A decision on industrial action over teachers' pay that could lead to a series of national strikes will be reached next week.
The ballot of about 250,000 members of the National Union of Teachers closes on Monday, with the final decision to be announced on Thursday.
Members have been asked if they support discontinuous industrial action, which could include national strikes and other locally coordinated action. If they vote yes, it would free the union from having to seek a separate ballot each time it wanted to take action over the current pay dispute.
The union is unhappy at teachers' below-inflation deal. Salaries went up by 2.45 per cent last month, but retail price index inflation hit 5 per cent at the same time. In April, a one-day strike led to some 9,500 schools in England and Wales being forced to close or partially shut.
Christine Blower, the union's acting general secretary, said: "Refusing teachers a decent salary will have a direct impact on children and young people's education. Teachers and other public sector worker unions cannot and will not stand by and see their members' incomes and standards of living cut."
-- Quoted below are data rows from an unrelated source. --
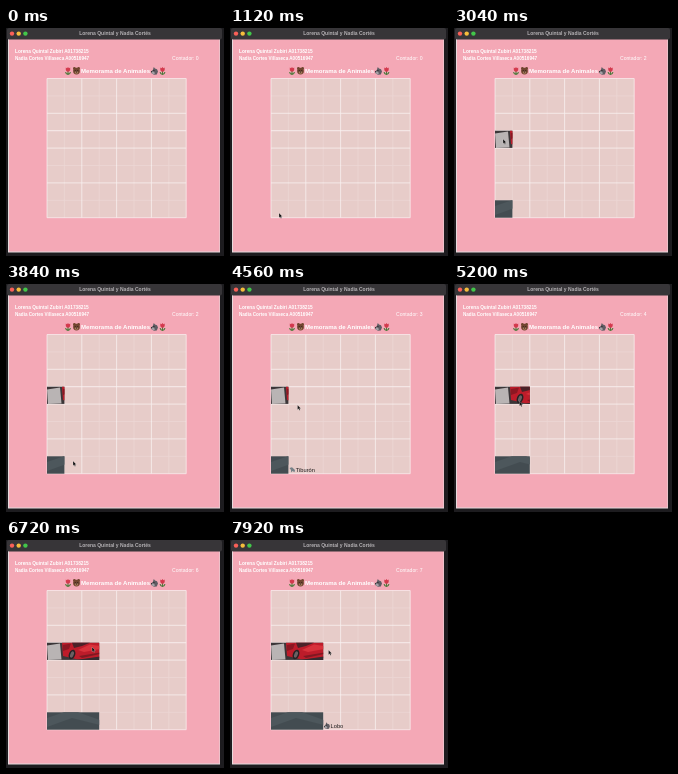
These frames come from a looping animation (218 by 228 pixels, 8 s). An HTML page:

```html
<!DOCTYPE html>
<html lang="es">
<head>
<meta charset="utf-8">
<title>Memorama</title>
<style>
html, body { margin: 0; width: 100%; height: 100%; overflow: hidden; background: #1d1c1f; }
svg { display: block; width: 218px; height: 228px; }
text { font-family: "Liberation Sans", Arial, sans-serif; fill: #fff; }
.bold { font-weight: bold; }
.tag text { fill: #1d1a1b; font-size: 5.7px; }
</style>
</head>
<body>
<svg viewBox="0 0 218 228" xmlns="http://www.w3.org/2000/svg">
  <defs>
    <clipPath id="cut"><rect id="open" x="41" y="102" width="0" height="89"/></clipPath>
    <g id="tulip">
      <path d="M3 4V8M3 7.5Q.8 7 .6 5M3 7.5Q5.2 7 5.4 5" stroke="#4d7a3c" stroke-width="1.1" fill="none"/>
      <path d="M.8.5 2 1.3 3 0 4 1.3 5.2.5V3Q4.8 4.7 3 4.7T.8 3Z" fill="#d3394d"/>
    </g>
    <g id="bear" fill="#71452f">
      <circle cx="1.4" cy="1.5" r="1.4"/><circle cx="5.6" cy="1.5" r="1.4"/>
      <circle cx="3.5" cy="4.1" r="3.4"/>
      <ellipse cx="3.5" cy="5.4" rx="1.6" ry="1.3" fill="#a87c5c"/>
      <path d="M1.8 3.3h.9v.9h-.9zM4.3 3.3h.9v.9h-.9zM3 4.6h1v.8H3z" fill="#211614"/>
    </g>
    <g id="wolf">
      <path d="M2.8 0 4 1.6 6 2.2 7 4.5 5.8 7.6 3 7.8.8 6.6 0 4.6 1.8 3Z" fill="#5f5c63"/>
      <path d="M.2 4.7 2.4 4.4 4 6 3 7.5 1 6.4Z" fill="#a5a1a6"/>
      <path d="M2.4 3h1v.9h-1zM0 4.3h1v.9H0z" fill="#222"/>
    </g>
  </defs>

  <rect width="218" height="228" fill="#1d1c1f"/>
  <rect x="2" y="11" width="212" height="213.5" fill="#e6dadd"/>
  <rect x="3" y="11" width="210.5" height="212.5" fill="#f4a8b6"/>
  <rect x="1" width="215" height="11.5" rx="2" fill="#373538"/>
  <circle cx="6" cy="5.6" r="2.2" fill="#fa6058"/>
  <circle cx="12.7" cy="5.6" r="2.2" fill="#f5bd3c"/>
  <circle cx="19.4" cy="5.6" r="2.2" fill="#42c64a"/>
  <text class="bold" x="109" y="7.4" font-size="5" text-anchor="middle" style="fill:#b5b2b5">Lorena Quintal y Nadia Cortés</text>

  <text class="bold" x="9" y="24.8" font-size="4.75">Lorena Quintal Zubiri A01738215</text>
  <text class="bold" x="9" y="32.2" font-size="4.6">Nadia Cortes Villaseca A00516947</text>
  <text id="count" x="166" y="32.2" font-size="5.1"></text>
  <text class="bold" x="75" y="45.2" font-size="6.05">Memorama de Animales</text>
  <use href="#tulip" x="59" y="39"/>
  <use href="#bear" x="67" y="39"/>
  <use href="#wolf" x="145" y="39"/>
  <use href="#tulip" x="153.5" y="39"/>

  <rect x="41" y="50.5" width="139.2" height="139.2" fill="#e7ccc9"/>
  <path id="thin" stroke="#fff" stroke-width=".7" opacity=".22"/>
  <path id="wide" stroke="#fff" stroke-width=".8" opacity=".7"/>

  <g clip-path="url(#cut)">
    <g>
      <rect x="41" y="102.7" width="53" height="17.2" fill="#3b3638"/>
      <path d="M41 105.5 54 103.5 55.5 119.5 42 119.9Z" fill="#b9b4b4"/>
      <path d="M56 102.7H94V118L72 119.5 57 116Z" fill="#bd1c2a"/>
      <path d="M57 105 65 103.5 63 109 57 111Z" fill="#8c1722"/>
      <path d="M66 102.7H84L76 106 68 108Z" fill="#4b2228"/>
      <path d="M72 110 84 104.5 94 106V109L78 112Z" fill="#d8323b"/>
      <path d="M73 116 94 112.5V114L76 118Z" fill="#801822"/>
      <ellipse cx="66" cy="114.5" rx="3.2" ry="5" transform="rotate(20 66 114.5)" fill="#262224"/>
      <ellipse cx="66" cy="114.5" rx="1.7" ry="3.3" transform="rotate(20 66 114.5)" fill="#6a6063"/>
      <path d="M70 119.9 94 116.5V119.9Z" fill="#352b30"/>
    </g>
    <g>
      <rect x="41" y="172.3" width="53" height="17.4" fill="#434c51"/>
      <path d="M41 178 58 172.3H72L94 180V185L66 178 41 187Z" fill="#4d575c"/>
    </g>
  </g>

  <g class="tag">
    <path d="M42 184 44 183 46 183.5 48 186 46.5 188 44.5 186.5 43 188.5Z" fill="#84969b"/>
    <text x="49" y="188">Delfín</text>
  </g>
  <g class="tag">
    <path d="M59.5 184 62 183.3 65 186 64.5 188.2 62.5 187 61 188.5 61 186Z" fill="#768187"/>
    <text x="65.8" y="188">Tiburón</text>
  </g>
  <g class="tag">
    <use href="#bear" transform="translate(77 182.5) scale(.85)"/>
    <text x="84" y="188">Oso</text>
  </g>
  <g class="tag">
    <use href="#wolf" transform="translate(94 182.3) scale(.85)"/>
    <text x="100.6" y="188">Lobo</text>
  </g>
  <path id="arrow" d="M0 0V4.7L1.1 3.8 1.9 5.5 2.7 5.1 2 3.4H3.4Z" fill="#111" stroke="#f5eeee" stroke-width=".25"/>
</svg>
<script>
const LOOP = 8000, CELL = 17.4;
const LEFT = 41, TOP = 50.5, SIZE = 8 * CELL;
const $ = id => document.getElementById(id);
const tags = document.querySelectorAll(".tag");

const clicks = [1200, 2880, 3920, 5040, 5840, 6560, 7440];
// Each tag shows until its pair is found.
const shown = [[1200, 2880], [3920, 5040], [6000, 6560], [7440, LOOP]];
// Pointer stops: time, x, y
const stops = [
  [560, 48, 147], [960, 49, 185], [2200, 49, 185], [2760, 49, 111],
  [3100, 49, 111], [3700, 67, 177], [4000, 67, 177], [4500, 67.5, 121],
  [4600, 67.5, 121], [4800, 64, 113], [5100, 64, 113], [5720, 85, 174],
  [6050, 85, 174], [6520, 86, 107], [6760, 86, 107], [7260, 100, 177],
  [7460, 100, 177], [7860, 98.5, 110]
];

function gridLines(start) {
  let d = "";
  for (let i = start; i <= 8; i += 2) {
    const p = i * CELL;
    d += `M${LEFT + p} ${TOP}v${SIZE}M${LEFT} ${TOP + p}h${SIZE}`;
  }
  return d;
}
$("thin").setAttribute("d", gridLines(1));
$("wide").setAttribute("d", gridLines(0) + `M${LEFT} ${TOP + 3 * CELL}h${SIZE}`);

function pointer(t) {
  let i = 0;
  while (i < stops.length - 1 && stops[i + 1][0] <= t) i++;
  const a = stops[i], b = stops[i + 1] || a;
  const u = b === a ? 0 : Math.max(0, (t - a[0]) / (b[0] - a[0]));
  const e = u * u * (3 - 2 * u);
  return [a[1] + (b[1] - a[1]) * e, a[2] + (b[2] - a[2]) * e];
}

function draw(t) {
  const n = clicks.filter(c => c <= t).length;
  $("count").textContent = "Contador: " + n;
  $("open").setAttribute("width", Math.floor(n / 2) * CELL);
  tags.forEach((tag, i) => {
    const [on, off] = shown[i];
    tag.setAttribute("visibility", t >= on && t < off ? "visible" : "hidden");
  });
  const [x, y] = pointer(t);
  $("arrow").setAttribute("transform", `translate(${x} ${y})`);
  $("arrow").setAttribute("visibility", t < stops[0][0] ? "hidden" : "visible");
}

function tick() {
  draw(performance.now() % LOOP);
  requestAnimationFrame(tick);
}
tick();
</script>
</body>
</html>
```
John Dunford, general secretary of the Association of School and College Leaders, has said that given the present financial climate, with people struggling to pay bills and losing their jobs, there would be "non-existent" public support for teachers' strike action.